Irish Railway Record Society
BEAUMONT REMEMBERS – 1
on the GNR(I) main line between Dublin and Belfast are given a great view of the
countryside when crossing the Craigmore Viaduct, just north of Newry station,
formerly known as Bessbrook.
At the Dublin end, they can also see an attractive rural footpath snaking
its way far beneath.
is the trackbed of the Bessbrook & Newry Tramway which was built to convey
passenger and goods, mainly from the Bessbrook Mill, to Newry, a distance of
some three miles.
having one terminus in a large and easily accessible centre of population, this
pioneering electric line, which opened on 1 October 1885 and survived until
1948, was little known, even to railway enthusiasts, and seldom visited and
One of those who did travel over it was our member Henry Beaumont, who
has contributed a brief memoir and some photographs, not previously published.
tramway was 3’0” gauge and had a number of unusual features.
The single track was made up of no fewer than five rails.

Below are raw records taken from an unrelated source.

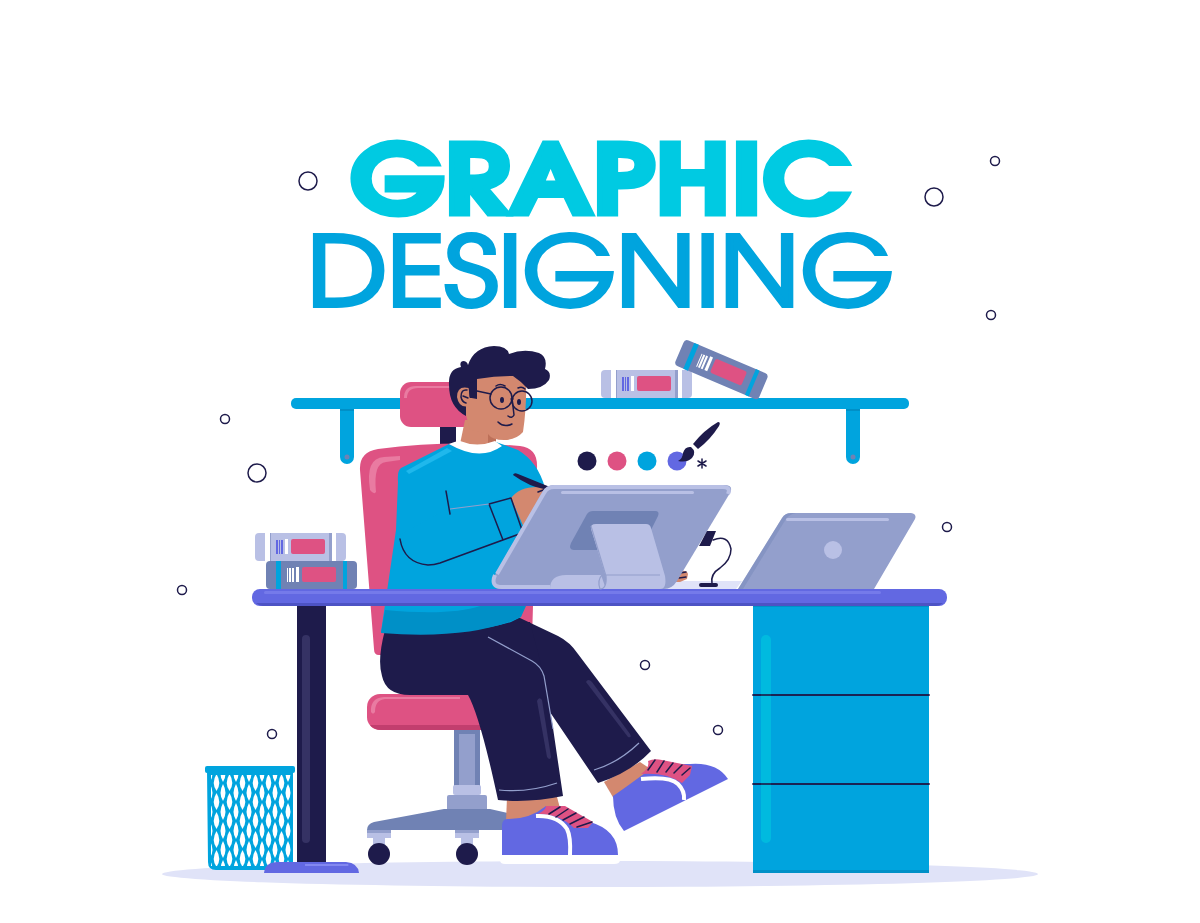
<!DOCTYPE html>
<html lang="en">
<head>
<meta charset="utf-8">
<title>Graphic Designing</title>
<style>
:root {
  --aqua: #00cae2;
  --blue: #00a4de;
  --blue-dark: #0090c7;
  --blue-light: #1fb8ec;
  --navy: #1e1b4b;
  --navy-light: #353264;
  --pink: #de5283;
  --pink-light: #e97ba1;
  --pink-dark: #c23e6e;
  --violet: #6268e2;
  --violet-dark: #4d53c4;
  --violet-light: #8388f0;
  --steel: #939fcc;
  --slate: #7082b4;
  --mist: #b9c0e5;
  --floor: #e0e3f8;
  --skin: #d3886f;
  --skin-dark: #bd7059;
}
html, body { margin: 0; background: #fff; overflow: hidden; }
svg { display: block; width: 1200px; height: 923px; }
.headline { font-family: "TeX Gyre Adventor", "Poppins", sans-serif; font-size: 96px; stroke-linejoin: miter; }
.headline-bold { font-weight: 700; fill: var(--aqua); stroke: var(--aqua); stroke-width: 5; }
.headline-light { font-weight: 400; fill: var(--blue); stroke: var(--blue); stroke-width: 4; }
.ink { fill: none; stroke: var(--navy); stroke-width: 1.5; stroke-linecap: round; stroke-linejoin: round; }
.seam { fill: none; stroke: var(--steel); stroke-width: 1.2; }
.aqua { fill: var(--aqua); }
.blue { fill: var(--blue); }
.blue-dark { fill: var(--blue-dark); }
.blue-light { fill: var(--blue-light); }
.navy { fill: var(--navy); }
.navy-light { fill: var(--navy-light); }
.pink { fill: var(--pink); }
.pink-light { fill: var(--pink-light); }
.pink-dark { fill: var(--pink-dark); }
.violet { fill: var(--violet); }
.violet-dark { fill: var(--violet-dark); }
.violet-light { fill: var(--violet-light); }
.steel { fill: var(--steel); }
.slate { fill: var(--slate); }
.mist { fill: var(--mist); }
.floor { fill: var(--floor); }
.skin { fill: var(--skin); }
.skin-dark { fill: var(--skin-dark); }
.white { fill: #fff; }
</style>
</head>
<body>
<svg viewBox="0 0 1200 923" xmlns="http://www.w3.org/2000/svg">
  <defs>
    <pattern id="basket-weave" x="210" y="774" width="13" height="19" patternUnits="userSpaceOnUse">
      <path class="white" d="M6.500 0Q12 9 6.500 17Q1 9 6.500 0Z"/>
      <path class="white" d="M0 -9Q5 0 0 8ZM0 10Q5 19 0 27ZM13 -9Q8 0 13 8ZM13 10Q8 19 13 27Z"/>
    </pattern>
    <g id="book-light">
      <rect class="mist" width="91" height="28" rx="4"/>
      <rect class="steel" x="10" width="70" height="28"/>
      <rect class="mist" x="16" width="58" height="28"/>
      <rect class="white" x="10" width="5" height="28"/>
      <rect class="white" x="77" width="4" height="28"/>
      <path class="violet" d="M21 7h2v14h-2zM24 7h1v14h-1zM26 7h2v14h-2z"/>
      <rect class="white" x="30" y="6" width="3" height="15"/>
      <rect class="pink" x="36" y="6" width="34" height="15" rx="2"/>
    </g>
    <g id="book-dark">
      <rect class="slate" width="91" height="28" rx="4"/>
      <rect class="blue" x="10" width="5" height="28"/>
      <rect class="blue" x="77" width="4" height="28"/>
      <path class="white" d="M21 7h1v14h-1zM23 7h2v14h-2zM26 7h2v14h-2z"/>
      <rect class="white" x="30" y="6" width="3" height="15"/>
      <rect class="pink" x="36" y="6" width="34" height="15" rx="2"/>
    </g>
    <g id="caster">
      <path class="mist" d="M-12 -24H12V-16H6V-8H-6V-16H-12Z"/>
      <path class="steel" d="M-12 -24H12V-21H-12Z"/>
      <circle class="navy" r="11"/>
    </g>
  </defs>

  <rect class="white" width="1200" height="923"/>

  <text class="headline headline-bold" x="350" y="214" textLength="500" lengthAdjust="spacingAndGlyphs">GRAPHIC</text>
  <text class="headline headline-light" x="307" y="306" textLength="587" lengthAdjust="spacingAndGlyphs">DESIGNING</text>

  <g id="bubbles" class="ink">
    <circle cx="308" cy="181" r="9"/>
    <circle cx="934" cy="197" r="9"/>
    <circle cx="257" cy="473" r="9"/>
    <circle cx="995" cy="161" r="4.500"/>
    <circle cx="991" cy="315" r="4.500"/>
    <circle cx="225" cy="419" r="4.500"/>
    <circle cx="182" cy="590" r="4.500"/>
    <circle cx="272" cy="734" r="4.500"/>
    <circle cx="645" cy="665" r="4.500"/>
    <circle cx="718" cy="730" r="4.500"/>
    <circle cx="947" cy="527" r="4.500"/>
  </g>

  <ellipse class="floor" cx="600" cy="874" rx="438" ry="13"/>

  <g id="waste-basket">
    <path class="blue" d="M207 770H293V862Q293 870 285 870H216Q208 870 208 862Z"/>
    <path fill="url(#basket-weave)" d="M211 775H291V866H211Z"/>
    <rect class="blue" x="205" y="766" width="90" height="7" rx="2"/>
  </g>

  <g id="shelf">
    <path class="blue" d="M340 405H354V457A7 7 0 0 1 340 457ZM846 405H860V457A7 7 0 0 1 846 457Z"/>
    <path class="blue-dark" d="M340 408H354V411H340ZM846 408H860V411H846Z"/>
    <rect class="blue" x="291" y="398" width="618" height="11" rx="5"/>
    <circle class="slate" cx="347" cy="457" r="2.500"/>
    <circle class="slate" cx="853" cy="457" r="2.500"/>
    <use href="#book-light" x="601" y="370"/>
    <use href="#book-dark" transform="translate(685 339) rotate(23)"/>
  </g>

  <g id="palette">
    <circle class="navy" cx="587" cy="461" r="9.500"/>
    <circle class="pink" cx="617" cy="461" r="9.500"/>
    <circle class="blue" cx="647" cy="461" r="9.500"/>
    <circle class="violet" cx="677" cy="461" r="9.500"/>
    <path class="navy" d="M678 461Q683 458 683 453Q685 446 691 447Q697 452 692 458Q687 463 678 461Z"/>
    <path class="navy" d="M693 444Q704 430 718 422Q721 422 719 426Q710 440 698 449Z"/>
    <path class="ink" d="M702 459V468M698 461L706 466M706 461L698 466"/>
  </g>

  <g id="chair">
    <rect class="navy" x="440" y="420" width="16" height="40"/>
    <rect class="pink" x="400" y="382" width="80" height="45" rx="11"/>
    <path class="pink-light" d="M404 398Q404 386 416 386H452V388H418Q407 388 407 398Z"/>
    <path class="pink" d="M360 470Q359 452 378 449Q450 440 520 446Q538 448 537 468L532 640Q531 655 520 655H379Q374 655 374 649Z"/>
    <path class="pink-light" d="M370 490Q365 458 384 457L400 456V460L386 462Q373 463 376 492Q374 495 370 490Z"/>
    <rect class="slate" x="454" y="725" width="26" height="64"/>
    <rect class="steel" x="459" y="725" width="16" height="60"/>
    <path class="slate" d="M454 727H480V734H454Z"/>
    <rect class="mist" x="453" y="785" width="28" height="10" rx="2"/>
    <rect class="steel" x="447" y="795" width="40" height="16" rx="2"/>
    <path class="slate" d="M367 830Q367 824 374 822L444 809H490L540 820V830Z"/>
    <use href="#caster" x="379" y="854"/>
    <use href="#caster" x="467" y="854"/>
    <rect class="pink" x="367" y="694" width="150" height="36" rx="13"/>
    <path class="pink-dark" d="M370 725H510V726Q510 730 500 730H382Q374 730 370 725Z"/>
    <path class="pink-light" d="M371 712Q370 698 384 697H460V699H385Q375 700 375 712Q373 715 371 712Z"/>
  </g>

  <g id="designer">
    <g id="far-leg">
      <path class="skin" d="M604 782L640 762L655 772L614 799Z"/>
      <path class="violet" d="M613 796Q622 790 641 776L658 764L690 764Q717 762 728 779L624 831Q613 818 613 796Z"/>
      <path class="pink" d="M641 774Q650 768 648 761Q654 758 662 760L692 766L690 775L682 783Q666 772 641 774Z"/>
      <path fill="none" stroke="#fff" stroke-width="4" d="M641 779Q670 776 678 784Q685 791 684 800"/>
      <path class="ink" d="M655 760L648 770M664 761L657 772M673 763L666 772M682 765L674 773M690 768L682 775"/>
      <path class="navy" d="M480 618H520L558 636Q570 642 578 654L651 751Q630 773 598 783L535 690L470 660Z"/>
      <path class="seam" d="M594 770Q618 763 639 743"/>
      <path class="navy-light" d="M586 682Q588 678 592 682L630 734Q632 738 628 737Z"/>
    </g>
    <g id="near-leg">
      <path class="skin" d="M507 797H557L561 812L535 825L506 822Z"/>
      <path class="violet" d="M502 855V826Q502 818 509 819Q530 819 546 806L590 822Q618 830 618 855Z"/>
      <path class="pink" d="M538 814Q546 810 546 806H565L593 822L588 828H574Q560 814 538 814Z"/>
      <path fill="none" stroke="#fff" stroke-width="4" d="M536 816Q558 815 567 829Q571 837 570 855"/>
      <path class="white" d="M500 855H620V860Q620 864 614 864H505Q500 864 500 860Z"/>
      <path class="ink" d="M560 807L549 814M568 809L556 817M576 813L563 820M584 817L570 824M592 822L577 827"/>
      <path class="navy" d="M385 630Q377 660 382 676Q386 695 410 695H468Q480 716 498 800Q530 803 563 796L553 728L543 672L530 622Z"/>
      <path class="seam" d="M488 637L532 661Q541 666 544 676L553 729M499 790Q528 793 557 783"/>
      <path class="navy-light" d="M537 701Q539 696 542 700L551 757Q550 761 547 757Z"/>
    </g>
    <g id="torso">
      <path class="skin" d="M465 420H496V447Q480 456 460 444Z"/>
      <path class="skin-dark" d="M488 432L496 437V446H488Z"/>
      <path class="blue" d="M449 444L401 468Q397 471 398 482L396 530L381 632Q460 637 511 622L521 617L534 540L545 488Q538 462 518 450L496 442Q475 458 449 444Z"/>
      <path class="blue-dark" d="M385 610Q450 616 480 606H526L521 617Q470 640 381 633Z"/>
      <path class="white" d="M449 444Q456 441 460 441Q477 448 495 441L502 446Q480 462 449 444Z"/>
      <path class="blue-light" d="M406 471L447 448L452 451L409 474Z"/>
    </g>
    <g id="head">
      <path class="skin" d="M465 375H526Q527 405 523 432Q516 440 504 440Q492 440 488 434L470 430L462 400Z"/>
      <path class="navy" d="M466 416Q449 407 449 385Q448 369 461 367Q459 362 463 361Q467 361 468 365Q474 347 494 346Q507 346 509 354Q524 348 539 353Q548 357 545 369Q552 372 549 380Q543 389 528 389Q522 382 513 376Q496 376 477 379V399L466 397Z"/>
      <path class="skin" d="M469 388Q457 385 457 397Q459 409 470 406Z"/>
      <path class="navy" d="M468 384L477 380V398H470Z"/>
      <g class="ink">
        <path d="M467 390Q461 389 461 397Q462 402 466 403M463 396L468 398"/>
        <circle cx="501" cy="398" r="11"/>
        <circle cx="522" cy="401" r="10"/>
        <path d="M477 391L491 394M511 399L513 399M512 398L514 415Q512 419 508 416M498 422Q504 428 512 424M496 386Q500 383 505 386M518 388Q522 386 525 389"/>
      </g>
      <ellipse class="navy" cx="502" cy="400" rx="2" ry="3"/>
      <ellipse class="navy" cx="519" cy="402" rx="2" ry="3"/>
    </g>
    <g id="drawing-arm">
      <path class="blue" d="M399 535Q402 566 435 565L524 532L510 497L450 507Z"/>
      <path class="skin" d="M511 498Q520 486 540 487H552L525 530Z"/>
      <path class="ink" d="M540 498L543 500M538 492L546 489"/>
      <path class="navy" d="M513 475Q514 472 518 474L550 487L544 489Q530 487 513 475Z"/>
      <path class="ink" d="M446 491L450 514M400 539Q404 563 428 565Q434 565 440 563L522 533M489 504L503 540M489 504L511 498L522 530"/>
      <path class="seam" d="M450 509L489 504"/>
    </g>
  </g>

  <g id="desk">
    <rect class="navy" x="297" y="604" width="29" height="262"/>
    <rect class="navy-light" x="302" y="635" width="8" height="208" rx="4"/>
    <path class="violet" d="M264 873Q265 862 278 862H346Q358 863 359 873Z"/>
    <path class="violet-light" d="M305 864H348Q350 866 346 866H305Z"/>
    <rect class="blue" x="753" y="604" width="176" height="269"/>
    <path class="blue-dark" d="M753 604H929V607H753ZM753 870H929V873H753Z"/>
    <path class="ink" d="M753 695H929M753 784H929"/>
    <rect class="aqua" x="761" y="635" width="10" height="208" rx="5" opacity=".6"/>
    <path class="ink" d="M753 695H929M753 784H929"/>
    <rect class="violet" x="252" y="589" width="695" height="17" rx="8"/>
    <path class="violet-dark" d="M256 603H943Q940 606 936 606H263Q259 606 256 603Z"/>
    <rect class="violet-light" x="264" y="591" width="617" height="3" rx="1.500" opacity=".6"/>
  </g>

  <g id="desk-books">
    <use href="#book-light" x="255" y="533"/>
    <use href="#book-dark" x="266" y="561"/>
  </g>

  <g id="pen-display">
    <path class="floor" d="M664 581H742L736 589H660Z"/>
    <path class="skin" d="M675 573Q686 568 688 574L687 579L680 582H670Z"/>
    <path class="ink" d="M680 573L686 572M679 578L686 577"/>
    <path class="steel" d="M496 573L543 491Q547 485 554 485H724Q734 485 730 493L677 581Q672 589 664 589H500Q488 588 496 573Z"/>
    <path fill="none" stroke="#b9c0e5" stroke-width="4" stroke-linejoin="round" d="M497 574L544 493Q547 487 554 487H723Q731 487 728 494"/>
    <path fill="none" stroke="#b9c0e5" stroke-width="4" d="M495 575Q490 587 502 587H550"/>
    <rect class="mist" x="561" y="491" width="133" height="3" rx="1.500"/>
    <path class="slate" d="M571 543L587 514Q589 511 593 511H655Q660 511 658 516L643 546Q641 550 637 550H574Q568 550 571 543Z"/>
    <path class="mist" d="M550 589Q550 575 566 575H601L606 589Z"/>
    <path class="mist" d="M591 529Q590 524 596 524H646Q650 524 651 528L665 576Q667 589 660 589H602Q607 585 606 577Z"/>
    <path class="seam" d="M591 526L606 576Q607 589 600 589Q597 580 602 575H660"/>
  </g>

  <g id="stylus-stand">
    <path class="navy" d="M707 531H716L710 546H699Z"/>
    <path class="ink" d="M713 540Q728 534 731 549Q731 560 720 568Q710 574 712 584"/>
    <rect class="navy" x="699" y="583" width="19" height="4" rx="2"/>
  </g>

  <g id="laptop">
    <path class="steel" d="M738 589L782 518Q785 513 791 513H911Q917 514 915 519L874 589Z"/>
    <path class="slate" d="M738 589L782 518Q785 513 791 513H796Q790 514 786 519L743 589Z" opacity=".4"/>
    <rect class="mist" x="786" y="518" width="103" height="3" rx="1.500"/>
    <circle class="mist" cx="833" cy="550" r="9"/>
  </g>
</svg>
</body>
</html>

In addition to the normal running rails for the flanged wheels of railway
rolling stock, there were two additional rails which were located outside the
running rails and set at a slightly lower level.
These served to support the goods vans and wagons, the wheels of which
were flangeless and were guided by the outer sides of the running rails in the
manner of a plateway.
The wheelset at one end of these goods vehicles was mounted on a pivot
arrangement, so that the vans and wagons could function as road vehicles in the
GNR(I) goods yard at Newry and around the mill premises at Bessbrook.
Surprisingly, photographs show a van of this kind marshalled between a
motor car and a passenger trailer.
array of rails was completed by a centre live rail formed from a steel channel
section mounted on insulators and supplied at a nominal 245 v DC, but this rail
was interrupted across the lengthy level crossing at Millvale, where power was
supplied by a catenary-hung overhead line, for which the electric power cars
were equipped with a rudimentary but effective overhead current collector as
well as shoes for the third rail.
motor cars were single-ended and turning circles were provided at Newry and
Bessbrook, the only such arrangement on any Irish electric tramway.
Henry Beaumont recalls that the seating was longitudinal and that the
speed of the trams was very slow – approximating during his visit to a brisk
the Summer of 1947, the fledgling Irish Railway Record Society organised an
outing to the B&NT, but sadly, only a few months later, this remarkable link
with the early days of electric traction, only the third electric line to have
opened in the United Kingdom, saw its last train on Saturday, 10 January 1948,
just over 60 years ago.
However, with a remarkable degree of foresight, the builders in 1885 of
Motor No. 2, Mather & Platt, re-purchased the car, and after a further
series of moves, it can be seen today in the Ulster Folk & Transport Museum
line is described in Oakwood Locomotion Papers No. 115 by the late Alan T.
The booklet contains an interesting selection of pictures by H. Fayle and
W.A. Camwell, among others.
Copyright © 2008 by Irish
Railway Record Society Limited